Report the count of lines containing the word "function" in the entries below, and nothing more.

# # #

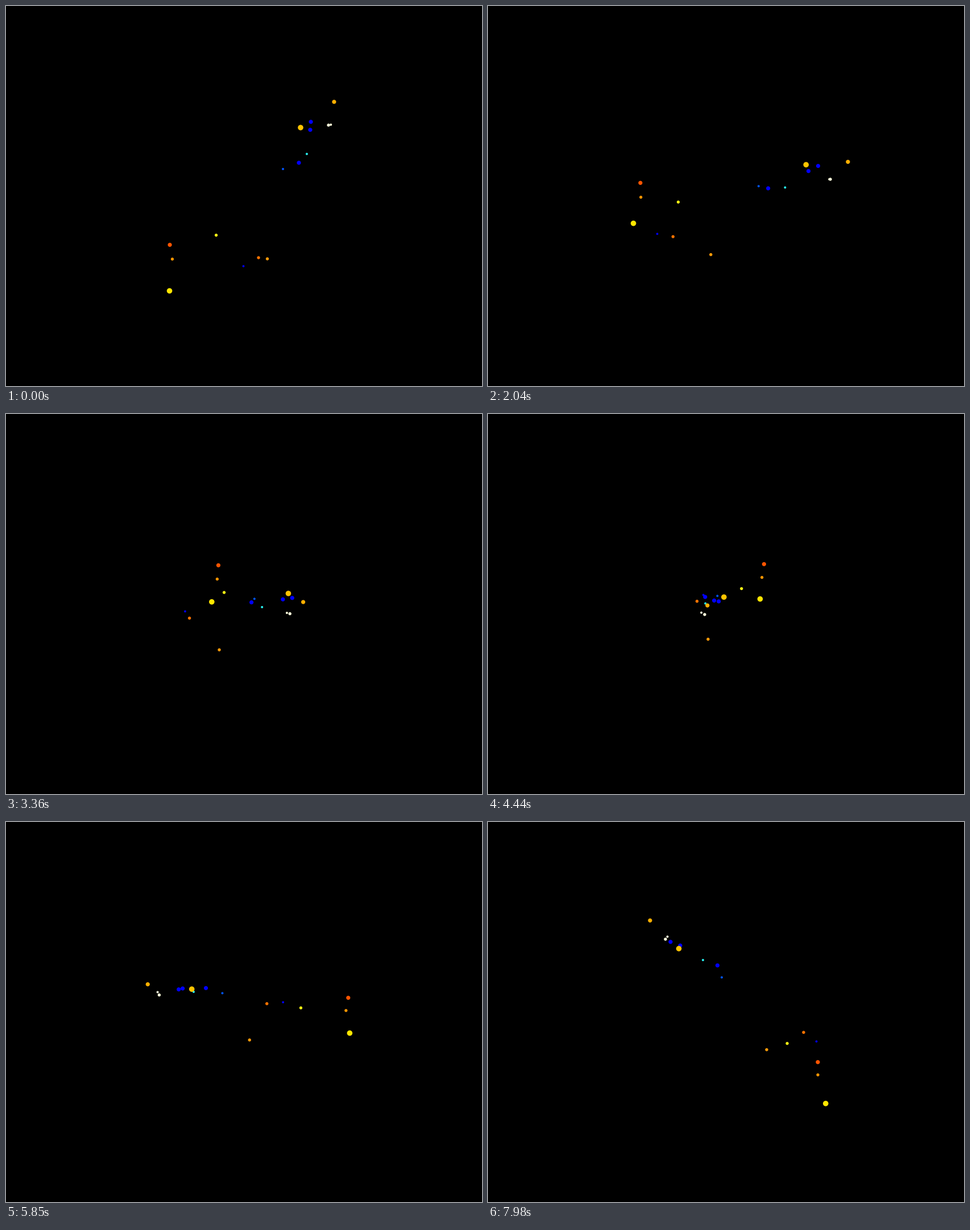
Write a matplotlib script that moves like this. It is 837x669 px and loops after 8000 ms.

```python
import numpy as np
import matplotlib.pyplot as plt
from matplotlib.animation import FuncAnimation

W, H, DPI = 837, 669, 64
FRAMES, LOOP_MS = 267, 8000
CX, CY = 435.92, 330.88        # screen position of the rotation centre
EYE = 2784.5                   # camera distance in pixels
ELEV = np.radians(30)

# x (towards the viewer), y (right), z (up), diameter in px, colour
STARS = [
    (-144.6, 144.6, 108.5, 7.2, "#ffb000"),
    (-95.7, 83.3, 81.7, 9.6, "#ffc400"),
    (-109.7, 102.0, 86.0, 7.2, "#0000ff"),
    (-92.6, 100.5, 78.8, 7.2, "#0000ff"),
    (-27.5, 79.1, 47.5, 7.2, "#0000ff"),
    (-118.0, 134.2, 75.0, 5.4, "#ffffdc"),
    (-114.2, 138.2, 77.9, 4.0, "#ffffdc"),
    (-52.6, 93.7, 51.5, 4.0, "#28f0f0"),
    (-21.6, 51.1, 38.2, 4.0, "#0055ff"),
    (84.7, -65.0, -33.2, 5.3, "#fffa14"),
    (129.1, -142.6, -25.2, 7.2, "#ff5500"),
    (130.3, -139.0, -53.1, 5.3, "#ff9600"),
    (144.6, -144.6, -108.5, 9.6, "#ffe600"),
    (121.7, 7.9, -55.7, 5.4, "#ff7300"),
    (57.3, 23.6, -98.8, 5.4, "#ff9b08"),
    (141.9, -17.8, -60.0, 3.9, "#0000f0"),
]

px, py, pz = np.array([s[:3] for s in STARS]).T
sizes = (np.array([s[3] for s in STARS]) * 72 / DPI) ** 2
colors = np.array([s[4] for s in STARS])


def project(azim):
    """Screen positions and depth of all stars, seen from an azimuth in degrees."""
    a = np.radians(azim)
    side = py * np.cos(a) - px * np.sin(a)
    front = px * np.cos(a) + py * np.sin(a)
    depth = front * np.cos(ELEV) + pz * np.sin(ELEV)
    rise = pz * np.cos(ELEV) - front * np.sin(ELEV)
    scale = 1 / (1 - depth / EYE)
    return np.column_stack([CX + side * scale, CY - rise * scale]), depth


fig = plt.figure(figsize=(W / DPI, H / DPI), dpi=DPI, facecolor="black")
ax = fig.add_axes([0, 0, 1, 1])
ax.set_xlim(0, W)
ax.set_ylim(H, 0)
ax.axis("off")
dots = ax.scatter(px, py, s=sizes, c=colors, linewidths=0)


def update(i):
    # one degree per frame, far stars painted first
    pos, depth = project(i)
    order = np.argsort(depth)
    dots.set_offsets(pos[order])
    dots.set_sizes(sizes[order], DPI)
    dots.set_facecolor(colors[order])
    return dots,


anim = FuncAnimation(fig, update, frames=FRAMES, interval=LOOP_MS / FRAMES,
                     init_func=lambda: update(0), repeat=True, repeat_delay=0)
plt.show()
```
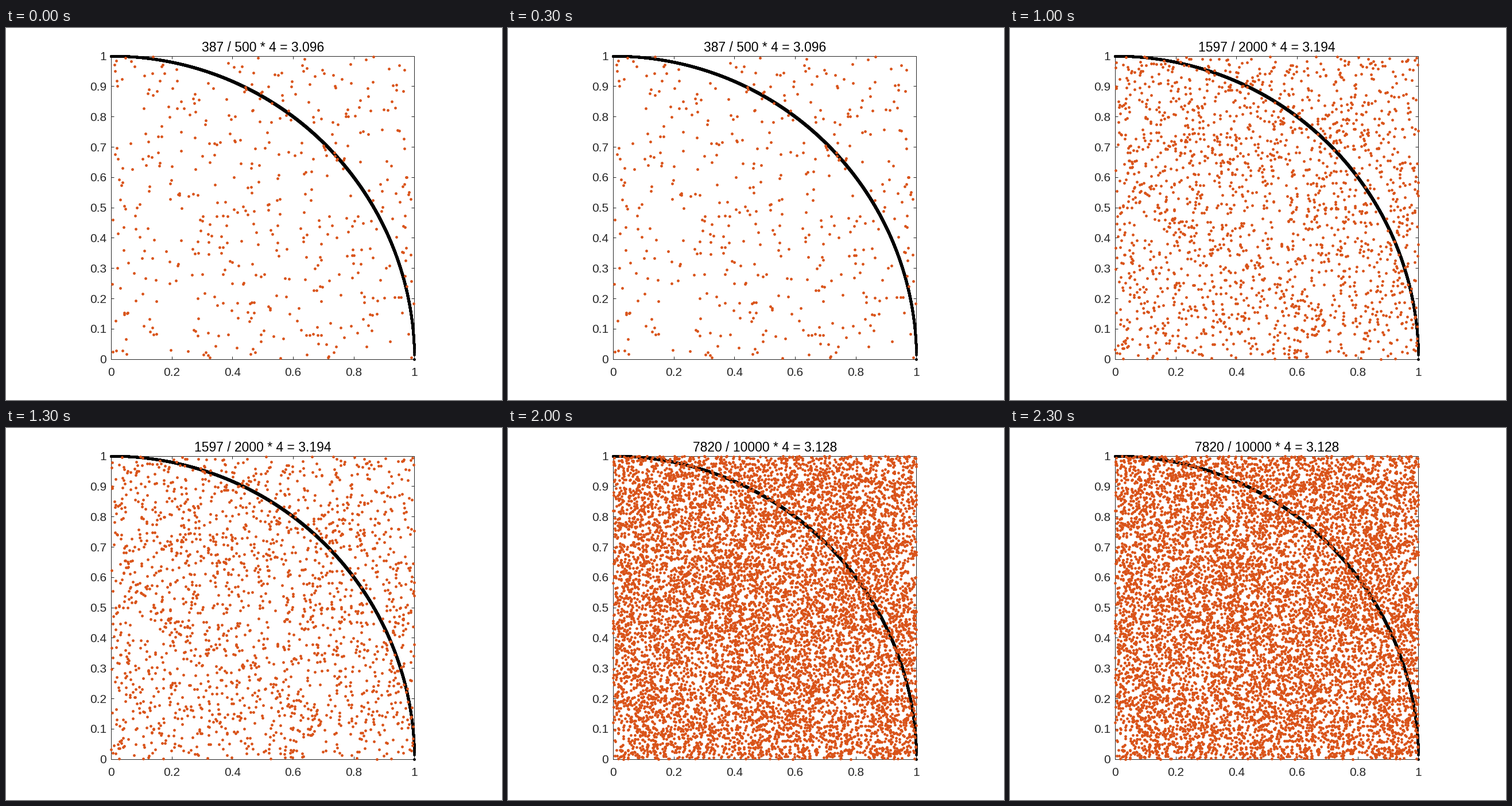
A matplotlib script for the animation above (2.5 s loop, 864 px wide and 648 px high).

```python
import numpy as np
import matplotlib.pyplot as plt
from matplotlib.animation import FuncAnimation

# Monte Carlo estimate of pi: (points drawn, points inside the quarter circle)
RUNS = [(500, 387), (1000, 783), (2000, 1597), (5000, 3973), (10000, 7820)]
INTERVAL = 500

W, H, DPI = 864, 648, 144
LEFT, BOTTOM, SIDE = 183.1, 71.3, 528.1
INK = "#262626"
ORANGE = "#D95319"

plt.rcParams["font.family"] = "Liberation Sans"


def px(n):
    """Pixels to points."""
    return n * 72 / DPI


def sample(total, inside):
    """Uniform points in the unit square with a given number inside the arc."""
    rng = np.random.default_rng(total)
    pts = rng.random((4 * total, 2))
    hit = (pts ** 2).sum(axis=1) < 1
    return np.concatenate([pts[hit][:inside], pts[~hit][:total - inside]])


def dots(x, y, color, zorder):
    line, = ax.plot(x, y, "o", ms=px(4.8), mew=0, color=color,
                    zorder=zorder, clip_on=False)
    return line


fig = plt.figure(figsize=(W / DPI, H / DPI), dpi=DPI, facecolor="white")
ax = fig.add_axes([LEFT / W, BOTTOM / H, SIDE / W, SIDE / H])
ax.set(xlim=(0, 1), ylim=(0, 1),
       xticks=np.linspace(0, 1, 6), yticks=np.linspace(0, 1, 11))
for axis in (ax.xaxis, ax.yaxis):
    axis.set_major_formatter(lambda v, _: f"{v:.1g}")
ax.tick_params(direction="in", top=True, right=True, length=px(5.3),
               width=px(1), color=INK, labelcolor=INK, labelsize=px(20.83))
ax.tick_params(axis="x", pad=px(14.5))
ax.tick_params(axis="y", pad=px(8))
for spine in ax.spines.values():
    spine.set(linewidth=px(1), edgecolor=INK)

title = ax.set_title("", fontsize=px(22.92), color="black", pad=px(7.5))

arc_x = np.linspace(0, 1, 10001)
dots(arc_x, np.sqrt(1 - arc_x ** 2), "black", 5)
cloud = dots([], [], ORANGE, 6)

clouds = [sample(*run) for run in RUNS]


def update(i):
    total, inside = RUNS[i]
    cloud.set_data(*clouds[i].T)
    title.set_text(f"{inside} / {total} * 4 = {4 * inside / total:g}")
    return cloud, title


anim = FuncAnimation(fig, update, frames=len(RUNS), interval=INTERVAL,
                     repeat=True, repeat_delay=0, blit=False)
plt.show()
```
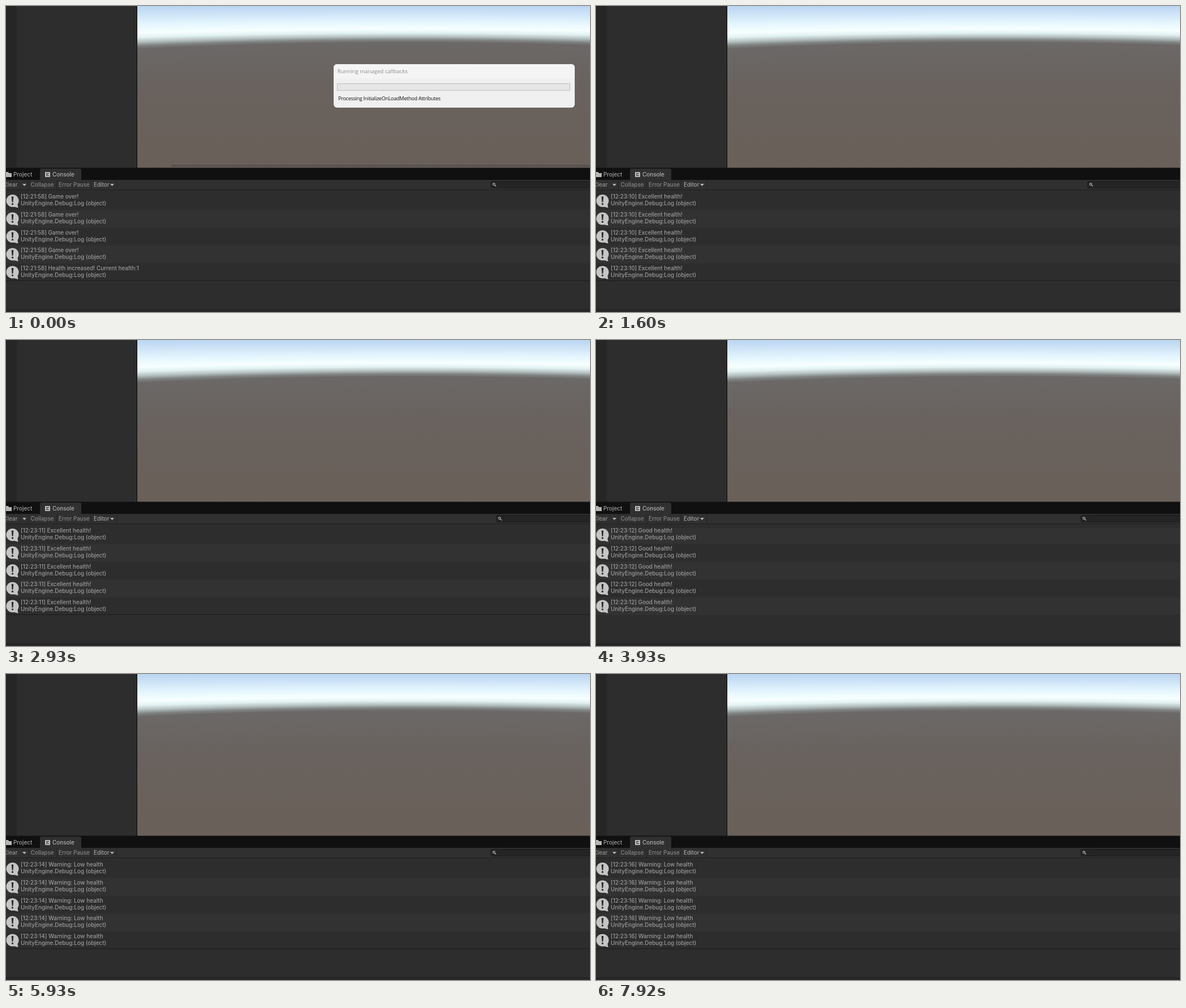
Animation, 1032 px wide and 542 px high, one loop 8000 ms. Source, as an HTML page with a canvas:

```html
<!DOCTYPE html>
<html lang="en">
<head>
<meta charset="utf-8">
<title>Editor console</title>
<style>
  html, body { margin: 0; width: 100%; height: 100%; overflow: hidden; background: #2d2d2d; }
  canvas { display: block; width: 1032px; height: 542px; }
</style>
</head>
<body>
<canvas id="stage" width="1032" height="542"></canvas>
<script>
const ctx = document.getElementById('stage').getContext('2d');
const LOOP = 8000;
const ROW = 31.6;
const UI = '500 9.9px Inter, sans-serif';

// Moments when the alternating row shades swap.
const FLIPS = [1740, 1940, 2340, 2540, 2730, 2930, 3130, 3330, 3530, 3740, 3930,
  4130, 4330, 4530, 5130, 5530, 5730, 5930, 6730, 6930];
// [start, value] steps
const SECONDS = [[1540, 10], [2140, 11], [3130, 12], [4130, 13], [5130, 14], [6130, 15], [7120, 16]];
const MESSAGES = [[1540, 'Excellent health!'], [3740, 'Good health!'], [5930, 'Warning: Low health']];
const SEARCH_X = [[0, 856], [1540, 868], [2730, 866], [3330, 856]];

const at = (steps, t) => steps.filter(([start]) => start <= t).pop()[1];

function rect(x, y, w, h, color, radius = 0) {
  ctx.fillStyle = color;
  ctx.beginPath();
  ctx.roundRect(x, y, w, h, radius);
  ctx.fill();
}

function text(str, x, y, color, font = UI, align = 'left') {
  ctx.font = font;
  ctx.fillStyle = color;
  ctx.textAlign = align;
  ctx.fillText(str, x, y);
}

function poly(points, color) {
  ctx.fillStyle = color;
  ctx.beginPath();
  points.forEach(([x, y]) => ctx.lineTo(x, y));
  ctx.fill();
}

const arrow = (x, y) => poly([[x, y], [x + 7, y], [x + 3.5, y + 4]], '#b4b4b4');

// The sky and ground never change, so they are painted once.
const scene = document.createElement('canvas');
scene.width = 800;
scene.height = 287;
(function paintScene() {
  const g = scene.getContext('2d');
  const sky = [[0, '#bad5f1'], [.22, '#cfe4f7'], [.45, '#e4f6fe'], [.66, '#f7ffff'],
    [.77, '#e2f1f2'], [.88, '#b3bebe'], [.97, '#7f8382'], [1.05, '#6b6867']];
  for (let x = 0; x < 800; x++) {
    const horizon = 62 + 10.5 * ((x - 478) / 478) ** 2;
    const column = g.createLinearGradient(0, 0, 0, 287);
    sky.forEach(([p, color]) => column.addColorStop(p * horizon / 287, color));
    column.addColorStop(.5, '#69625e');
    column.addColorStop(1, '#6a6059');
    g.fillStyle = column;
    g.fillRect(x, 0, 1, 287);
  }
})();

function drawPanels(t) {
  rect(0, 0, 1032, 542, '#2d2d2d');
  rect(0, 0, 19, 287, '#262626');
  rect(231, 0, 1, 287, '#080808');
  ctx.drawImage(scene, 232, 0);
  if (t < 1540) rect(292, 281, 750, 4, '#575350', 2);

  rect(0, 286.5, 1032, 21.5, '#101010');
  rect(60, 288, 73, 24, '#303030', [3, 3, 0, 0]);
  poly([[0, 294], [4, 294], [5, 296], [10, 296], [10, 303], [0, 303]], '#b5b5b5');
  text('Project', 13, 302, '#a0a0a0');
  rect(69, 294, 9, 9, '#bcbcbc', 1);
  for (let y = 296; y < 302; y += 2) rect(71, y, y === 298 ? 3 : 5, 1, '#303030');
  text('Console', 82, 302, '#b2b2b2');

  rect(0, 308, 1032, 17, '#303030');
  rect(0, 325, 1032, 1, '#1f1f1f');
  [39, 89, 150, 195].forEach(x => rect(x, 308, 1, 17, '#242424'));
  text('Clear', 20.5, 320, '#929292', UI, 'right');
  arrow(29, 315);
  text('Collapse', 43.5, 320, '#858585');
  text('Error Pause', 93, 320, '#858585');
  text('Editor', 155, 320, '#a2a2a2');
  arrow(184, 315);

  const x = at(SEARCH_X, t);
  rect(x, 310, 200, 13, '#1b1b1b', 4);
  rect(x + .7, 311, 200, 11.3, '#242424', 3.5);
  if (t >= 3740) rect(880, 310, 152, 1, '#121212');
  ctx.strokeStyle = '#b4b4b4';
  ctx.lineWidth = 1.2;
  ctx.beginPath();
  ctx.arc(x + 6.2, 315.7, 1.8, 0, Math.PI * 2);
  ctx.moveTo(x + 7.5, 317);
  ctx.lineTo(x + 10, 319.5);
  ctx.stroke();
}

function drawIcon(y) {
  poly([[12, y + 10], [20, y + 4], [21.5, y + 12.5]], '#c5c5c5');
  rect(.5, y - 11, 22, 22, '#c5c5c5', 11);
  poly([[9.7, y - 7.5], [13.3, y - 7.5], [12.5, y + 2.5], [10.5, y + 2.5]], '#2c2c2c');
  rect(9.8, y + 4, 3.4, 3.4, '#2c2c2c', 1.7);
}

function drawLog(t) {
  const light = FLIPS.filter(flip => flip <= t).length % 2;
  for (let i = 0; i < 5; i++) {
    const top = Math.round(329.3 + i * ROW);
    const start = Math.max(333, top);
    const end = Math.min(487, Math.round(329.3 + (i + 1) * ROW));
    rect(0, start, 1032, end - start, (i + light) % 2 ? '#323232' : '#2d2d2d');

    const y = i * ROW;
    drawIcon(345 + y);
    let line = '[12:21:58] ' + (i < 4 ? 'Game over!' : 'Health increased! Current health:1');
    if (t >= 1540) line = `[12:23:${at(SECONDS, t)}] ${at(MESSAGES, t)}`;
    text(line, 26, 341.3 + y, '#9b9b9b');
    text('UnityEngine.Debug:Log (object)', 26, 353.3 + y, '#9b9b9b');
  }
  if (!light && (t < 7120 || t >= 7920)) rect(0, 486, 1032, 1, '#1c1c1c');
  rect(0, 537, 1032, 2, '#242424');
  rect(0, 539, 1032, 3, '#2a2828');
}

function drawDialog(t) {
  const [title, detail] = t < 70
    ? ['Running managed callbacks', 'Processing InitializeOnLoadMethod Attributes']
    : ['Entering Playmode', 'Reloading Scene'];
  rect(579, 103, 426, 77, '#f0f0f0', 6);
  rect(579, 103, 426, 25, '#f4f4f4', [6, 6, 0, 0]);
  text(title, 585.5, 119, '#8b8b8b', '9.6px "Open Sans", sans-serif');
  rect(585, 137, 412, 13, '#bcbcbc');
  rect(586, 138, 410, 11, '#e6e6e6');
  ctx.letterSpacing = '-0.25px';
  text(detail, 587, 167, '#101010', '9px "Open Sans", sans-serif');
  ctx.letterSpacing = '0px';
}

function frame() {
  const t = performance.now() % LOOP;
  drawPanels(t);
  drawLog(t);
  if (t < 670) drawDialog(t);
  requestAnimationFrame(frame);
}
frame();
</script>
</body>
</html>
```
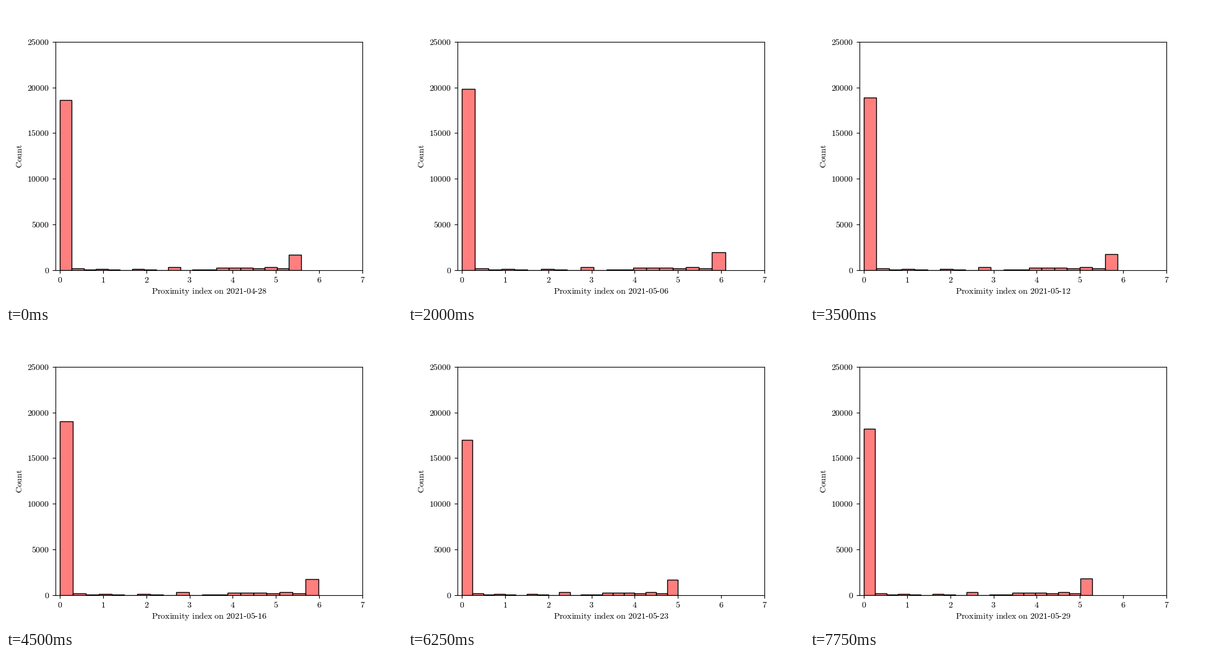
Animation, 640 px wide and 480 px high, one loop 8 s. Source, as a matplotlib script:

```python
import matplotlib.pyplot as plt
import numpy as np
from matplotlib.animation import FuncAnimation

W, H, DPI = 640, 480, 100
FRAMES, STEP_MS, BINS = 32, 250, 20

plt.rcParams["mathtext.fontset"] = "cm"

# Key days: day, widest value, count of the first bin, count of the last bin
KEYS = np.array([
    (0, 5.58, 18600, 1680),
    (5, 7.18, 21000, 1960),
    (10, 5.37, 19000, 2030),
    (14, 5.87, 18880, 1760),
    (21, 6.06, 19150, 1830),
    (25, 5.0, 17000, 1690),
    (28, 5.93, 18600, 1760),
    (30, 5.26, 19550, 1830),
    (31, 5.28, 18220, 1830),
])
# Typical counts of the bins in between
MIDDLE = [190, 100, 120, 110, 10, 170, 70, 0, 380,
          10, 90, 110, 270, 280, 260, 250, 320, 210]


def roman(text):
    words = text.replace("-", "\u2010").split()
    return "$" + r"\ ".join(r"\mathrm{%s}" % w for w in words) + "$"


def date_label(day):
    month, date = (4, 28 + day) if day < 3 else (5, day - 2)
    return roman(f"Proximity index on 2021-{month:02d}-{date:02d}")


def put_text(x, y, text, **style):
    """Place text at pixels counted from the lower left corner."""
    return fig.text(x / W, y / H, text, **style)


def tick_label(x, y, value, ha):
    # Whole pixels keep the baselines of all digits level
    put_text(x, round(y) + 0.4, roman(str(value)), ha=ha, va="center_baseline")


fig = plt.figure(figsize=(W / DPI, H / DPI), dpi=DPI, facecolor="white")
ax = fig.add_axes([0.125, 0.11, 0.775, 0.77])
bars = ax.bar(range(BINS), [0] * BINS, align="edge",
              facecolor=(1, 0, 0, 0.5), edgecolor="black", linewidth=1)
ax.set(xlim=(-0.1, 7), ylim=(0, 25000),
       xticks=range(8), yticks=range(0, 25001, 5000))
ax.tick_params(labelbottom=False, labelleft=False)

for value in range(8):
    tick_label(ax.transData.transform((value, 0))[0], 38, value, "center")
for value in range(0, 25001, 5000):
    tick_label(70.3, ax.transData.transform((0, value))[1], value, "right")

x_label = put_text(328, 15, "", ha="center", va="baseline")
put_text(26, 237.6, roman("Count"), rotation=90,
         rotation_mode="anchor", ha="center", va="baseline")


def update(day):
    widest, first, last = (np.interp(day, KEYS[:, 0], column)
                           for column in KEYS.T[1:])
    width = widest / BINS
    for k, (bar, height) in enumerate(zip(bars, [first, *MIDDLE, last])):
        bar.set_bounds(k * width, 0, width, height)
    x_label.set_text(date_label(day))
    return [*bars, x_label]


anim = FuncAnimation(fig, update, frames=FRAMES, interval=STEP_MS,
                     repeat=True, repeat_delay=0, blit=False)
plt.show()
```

# # #

## EXERCISE ANSWER
9